Top of Records provided
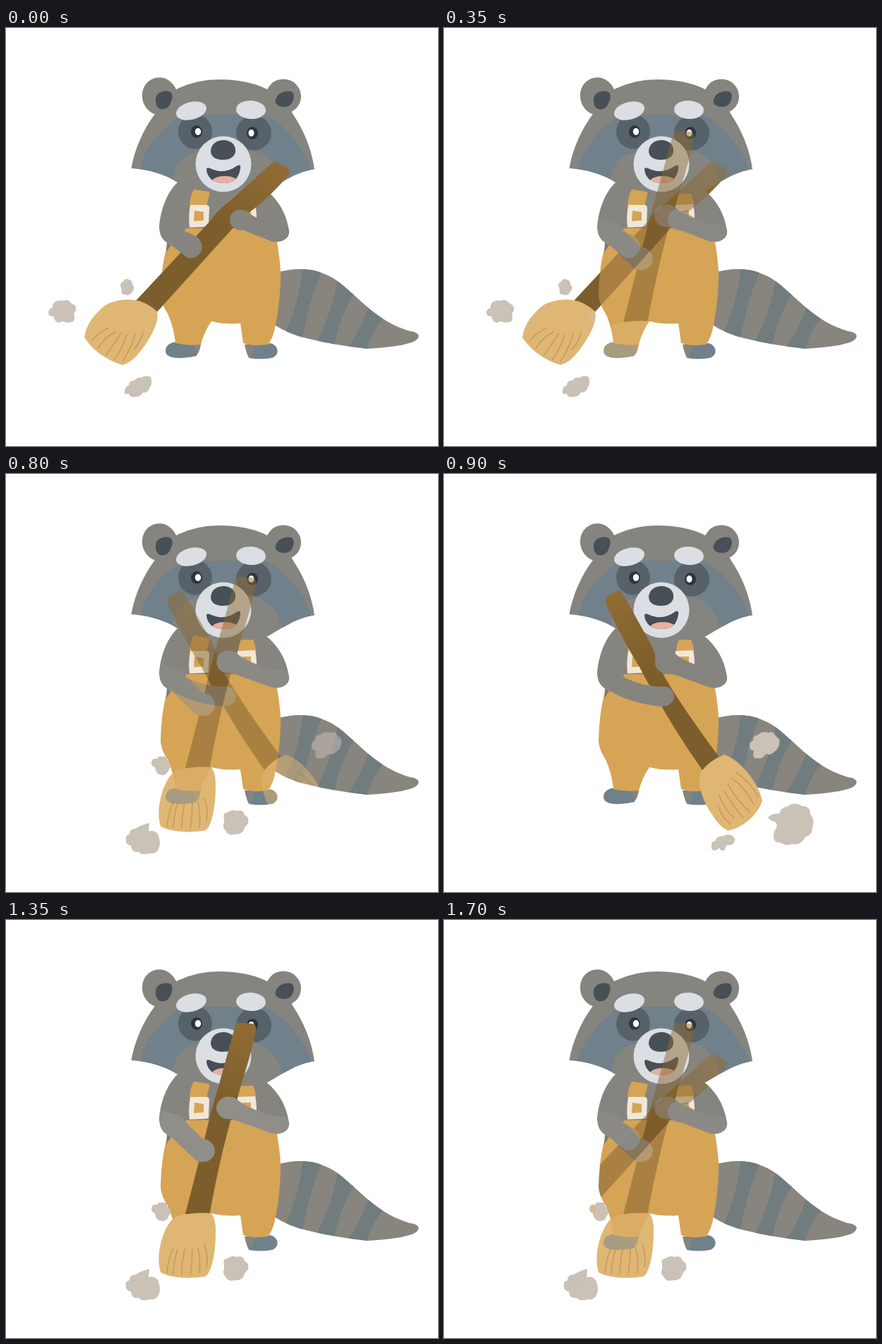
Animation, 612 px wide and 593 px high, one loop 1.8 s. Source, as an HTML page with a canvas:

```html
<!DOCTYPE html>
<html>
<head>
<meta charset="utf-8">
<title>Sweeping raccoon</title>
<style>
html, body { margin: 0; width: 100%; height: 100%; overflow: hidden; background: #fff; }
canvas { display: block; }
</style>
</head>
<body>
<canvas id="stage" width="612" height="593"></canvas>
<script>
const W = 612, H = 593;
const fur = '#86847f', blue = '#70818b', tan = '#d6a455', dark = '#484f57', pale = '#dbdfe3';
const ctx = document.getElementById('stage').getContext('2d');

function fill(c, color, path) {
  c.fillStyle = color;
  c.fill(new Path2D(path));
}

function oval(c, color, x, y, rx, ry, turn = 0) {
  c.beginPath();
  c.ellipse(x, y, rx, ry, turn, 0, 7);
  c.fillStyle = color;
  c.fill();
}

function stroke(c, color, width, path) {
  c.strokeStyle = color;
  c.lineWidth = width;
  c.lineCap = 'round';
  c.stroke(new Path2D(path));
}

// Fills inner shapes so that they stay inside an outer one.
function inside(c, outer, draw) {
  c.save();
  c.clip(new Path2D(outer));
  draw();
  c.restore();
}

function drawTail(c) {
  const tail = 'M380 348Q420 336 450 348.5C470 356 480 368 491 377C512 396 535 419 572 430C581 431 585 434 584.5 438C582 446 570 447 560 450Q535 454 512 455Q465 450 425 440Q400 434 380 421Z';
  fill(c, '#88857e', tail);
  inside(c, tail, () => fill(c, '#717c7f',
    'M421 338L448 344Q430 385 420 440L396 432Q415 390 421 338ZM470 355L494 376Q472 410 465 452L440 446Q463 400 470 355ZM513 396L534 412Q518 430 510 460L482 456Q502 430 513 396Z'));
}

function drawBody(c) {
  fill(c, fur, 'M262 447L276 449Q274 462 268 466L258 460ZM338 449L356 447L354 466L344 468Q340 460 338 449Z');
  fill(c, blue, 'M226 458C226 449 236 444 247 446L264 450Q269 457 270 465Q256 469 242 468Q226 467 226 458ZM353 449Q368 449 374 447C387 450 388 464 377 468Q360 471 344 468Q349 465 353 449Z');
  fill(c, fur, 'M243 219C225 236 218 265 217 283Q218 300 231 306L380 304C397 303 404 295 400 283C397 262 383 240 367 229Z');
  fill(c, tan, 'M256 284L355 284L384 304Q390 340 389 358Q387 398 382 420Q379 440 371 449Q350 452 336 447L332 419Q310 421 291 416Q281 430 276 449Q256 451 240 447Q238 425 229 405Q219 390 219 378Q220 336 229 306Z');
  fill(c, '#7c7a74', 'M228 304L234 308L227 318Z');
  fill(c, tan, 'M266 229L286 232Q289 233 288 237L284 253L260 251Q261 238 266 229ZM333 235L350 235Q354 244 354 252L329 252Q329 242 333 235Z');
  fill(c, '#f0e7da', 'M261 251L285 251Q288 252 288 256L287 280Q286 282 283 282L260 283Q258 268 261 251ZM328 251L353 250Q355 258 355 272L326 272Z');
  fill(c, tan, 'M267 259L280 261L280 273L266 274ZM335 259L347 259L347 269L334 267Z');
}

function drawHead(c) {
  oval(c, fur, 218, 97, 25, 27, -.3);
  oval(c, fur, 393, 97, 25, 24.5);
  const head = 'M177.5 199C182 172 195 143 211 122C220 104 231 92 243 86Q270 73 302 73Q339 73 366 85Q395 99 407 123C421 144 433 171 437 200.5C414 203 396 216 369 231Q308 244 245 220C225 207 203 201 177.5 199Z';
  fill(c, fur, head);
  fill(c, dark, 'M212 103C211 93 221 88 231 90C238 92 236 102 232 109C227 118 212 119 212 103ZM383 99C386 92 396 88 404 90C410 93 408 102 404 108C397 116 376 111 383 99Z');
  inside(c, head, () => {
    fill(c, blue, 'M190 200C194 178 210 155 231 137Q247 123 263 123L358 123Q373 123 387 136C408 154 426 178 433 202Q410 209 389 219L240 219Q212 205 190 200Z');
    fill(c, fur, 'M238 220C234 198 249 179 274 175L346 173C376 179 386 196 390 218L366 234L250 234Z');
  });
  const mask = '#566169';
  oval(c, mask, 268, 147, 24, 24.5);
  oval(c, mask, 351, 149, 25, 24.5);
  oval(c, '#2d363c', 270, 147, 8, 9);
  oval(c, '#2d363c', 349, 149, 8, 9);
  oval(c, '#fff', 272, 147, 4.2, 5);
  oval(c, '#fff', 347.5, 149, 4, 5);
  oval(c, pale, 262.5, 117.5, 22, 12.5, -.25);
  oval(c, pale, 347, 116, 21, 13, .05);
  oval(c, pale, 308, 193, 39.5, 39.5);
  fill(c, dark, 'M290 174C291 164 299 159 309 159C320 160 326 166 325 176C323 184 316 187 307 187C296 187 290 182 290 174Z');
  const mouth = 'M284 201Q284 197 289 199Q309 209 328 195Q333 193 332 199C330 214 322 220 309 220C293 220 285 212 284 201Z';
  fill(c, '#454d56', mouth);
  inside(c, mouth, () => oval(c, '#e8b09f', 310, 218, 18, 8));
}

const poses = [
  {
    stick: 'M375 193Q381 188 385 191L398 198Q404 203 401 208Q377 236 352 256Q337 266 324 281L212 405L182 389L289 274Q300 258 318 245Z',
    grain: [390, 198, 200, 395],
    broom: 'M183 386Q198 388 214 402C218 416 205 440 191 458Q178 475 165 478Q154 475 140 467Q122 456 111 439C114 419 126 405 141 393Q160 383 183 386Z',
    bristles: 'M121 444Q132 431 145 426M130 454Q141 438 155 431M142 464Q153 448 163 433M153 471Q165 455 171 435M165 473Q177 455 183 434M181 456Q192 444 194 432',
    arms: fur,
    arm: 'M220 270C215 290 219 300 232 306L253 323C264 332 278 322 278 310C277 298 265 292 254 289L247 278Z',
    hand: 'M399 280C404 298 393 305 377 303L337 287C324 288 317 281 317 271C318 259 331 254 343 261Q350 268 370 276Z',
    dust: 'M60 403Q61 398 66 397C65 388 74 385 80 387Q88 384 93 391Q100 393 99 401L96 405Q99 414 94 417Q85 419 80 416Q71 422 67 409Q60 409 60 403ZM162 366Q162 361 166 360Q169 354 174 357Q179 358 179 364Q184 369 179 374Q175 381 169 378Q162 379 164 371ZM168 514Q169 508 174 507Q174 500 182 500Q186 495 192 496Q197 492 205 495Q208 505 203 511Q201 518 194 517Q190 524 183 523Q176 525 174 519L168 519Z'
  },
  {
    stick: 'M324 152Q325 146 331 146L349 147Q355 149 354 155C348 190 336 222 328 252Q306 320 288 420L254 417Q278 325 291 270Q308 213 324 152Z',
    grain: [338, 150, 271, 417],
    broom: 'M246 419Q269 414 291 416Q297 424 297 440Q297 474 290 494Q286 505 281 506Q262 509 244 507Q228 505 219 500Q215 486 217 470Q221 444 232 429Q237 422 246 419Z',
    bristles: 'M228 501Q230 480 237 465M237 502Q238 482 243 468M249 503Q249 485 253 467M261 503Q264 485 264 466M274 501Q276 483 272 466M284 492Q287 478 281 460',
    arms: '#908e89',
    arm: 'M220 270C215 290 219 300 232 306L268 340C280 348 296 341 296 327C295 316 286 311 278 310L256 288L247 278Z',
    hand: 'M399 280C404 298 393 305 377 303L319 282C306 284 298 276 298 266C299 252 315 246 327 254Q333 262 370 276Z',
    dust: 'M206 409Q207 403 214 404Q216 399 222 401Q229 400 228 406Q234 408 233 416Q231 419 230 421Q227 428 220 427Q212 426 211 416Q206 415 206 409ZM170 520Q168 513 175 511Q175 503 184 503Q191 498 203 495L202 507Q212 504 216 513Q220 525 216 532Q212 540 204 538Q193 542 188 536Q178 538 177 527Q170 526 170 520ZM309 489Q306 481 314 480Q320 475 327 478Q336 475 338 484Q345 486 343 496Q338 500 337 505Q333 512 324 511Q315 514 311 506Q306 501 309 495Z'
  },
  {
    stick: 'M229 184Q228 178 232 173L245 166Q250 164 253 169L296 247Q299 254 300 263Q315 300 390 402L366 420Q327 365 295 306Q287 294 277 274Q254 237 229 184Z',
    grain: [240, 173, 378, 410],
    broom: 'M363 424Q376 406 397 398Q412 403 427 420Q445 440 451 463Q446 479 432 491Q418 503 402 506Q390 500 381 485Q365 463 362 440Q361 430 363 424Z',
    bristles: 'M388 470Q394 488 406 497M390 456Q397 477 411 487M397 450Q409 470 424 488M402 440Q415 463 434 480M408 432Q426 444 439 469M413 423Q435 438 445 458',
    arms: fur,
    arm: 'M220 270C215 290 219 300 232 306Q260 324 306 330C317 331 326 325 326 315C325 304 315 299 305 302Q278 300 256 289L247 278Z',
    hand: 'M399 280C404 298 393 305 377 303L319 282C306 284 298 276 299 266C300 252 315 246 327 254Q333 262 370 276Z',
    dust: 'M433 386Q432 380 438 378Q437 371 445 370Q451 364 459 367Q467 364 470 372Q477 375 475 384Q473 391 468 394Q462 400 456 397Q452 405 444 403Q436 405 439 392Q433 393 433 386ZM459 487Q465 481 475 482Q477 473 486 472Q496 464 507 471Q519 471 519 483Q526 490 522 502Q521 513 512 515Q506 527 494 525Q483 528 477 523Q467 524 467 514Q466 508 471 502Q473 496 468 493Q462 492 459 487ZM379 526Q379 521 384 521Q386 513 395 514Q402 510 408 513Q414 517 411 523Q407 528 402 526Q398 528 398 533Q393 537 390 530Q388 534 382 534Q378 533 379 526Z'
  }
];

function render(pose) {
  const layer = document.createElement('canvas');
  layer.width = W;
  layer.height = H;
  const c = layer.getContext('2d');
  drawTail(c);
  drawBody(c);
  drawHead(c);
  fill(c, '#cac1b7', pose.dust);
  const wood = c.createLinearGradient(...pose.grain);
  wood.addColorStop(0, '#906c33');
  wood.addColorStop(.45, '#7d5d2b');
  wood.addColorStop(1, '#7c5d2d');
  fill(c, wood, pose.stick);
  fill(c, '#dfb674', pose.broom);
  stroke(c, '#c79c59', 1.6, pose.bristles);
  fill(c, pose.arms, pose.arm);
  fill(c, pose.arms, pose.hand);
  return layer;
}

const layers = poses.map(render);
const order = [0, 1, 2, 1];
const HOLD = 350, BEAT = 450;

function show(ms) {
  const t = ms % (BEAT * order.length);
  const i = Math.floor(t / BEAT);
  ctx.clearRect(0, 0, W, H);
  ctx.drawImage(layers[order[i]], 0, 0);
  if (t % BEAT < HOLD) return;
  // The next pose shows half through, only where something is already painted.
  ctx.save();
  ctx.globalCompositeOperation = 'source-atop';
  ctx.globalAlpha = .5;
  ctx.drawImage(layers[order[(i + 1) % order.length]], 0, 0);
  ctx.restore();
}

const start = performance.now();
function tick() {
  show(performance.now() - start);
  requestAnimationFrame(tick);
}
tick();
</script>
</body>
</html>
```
Bottom of Records provided
Brief: Could you return the lines in the entries above that contain "length"?

Task output:
  const t = ms % (BEAT * order.length);
  ctx.drawImage(layers[order[(i + 1) % order.length]], 0, 0);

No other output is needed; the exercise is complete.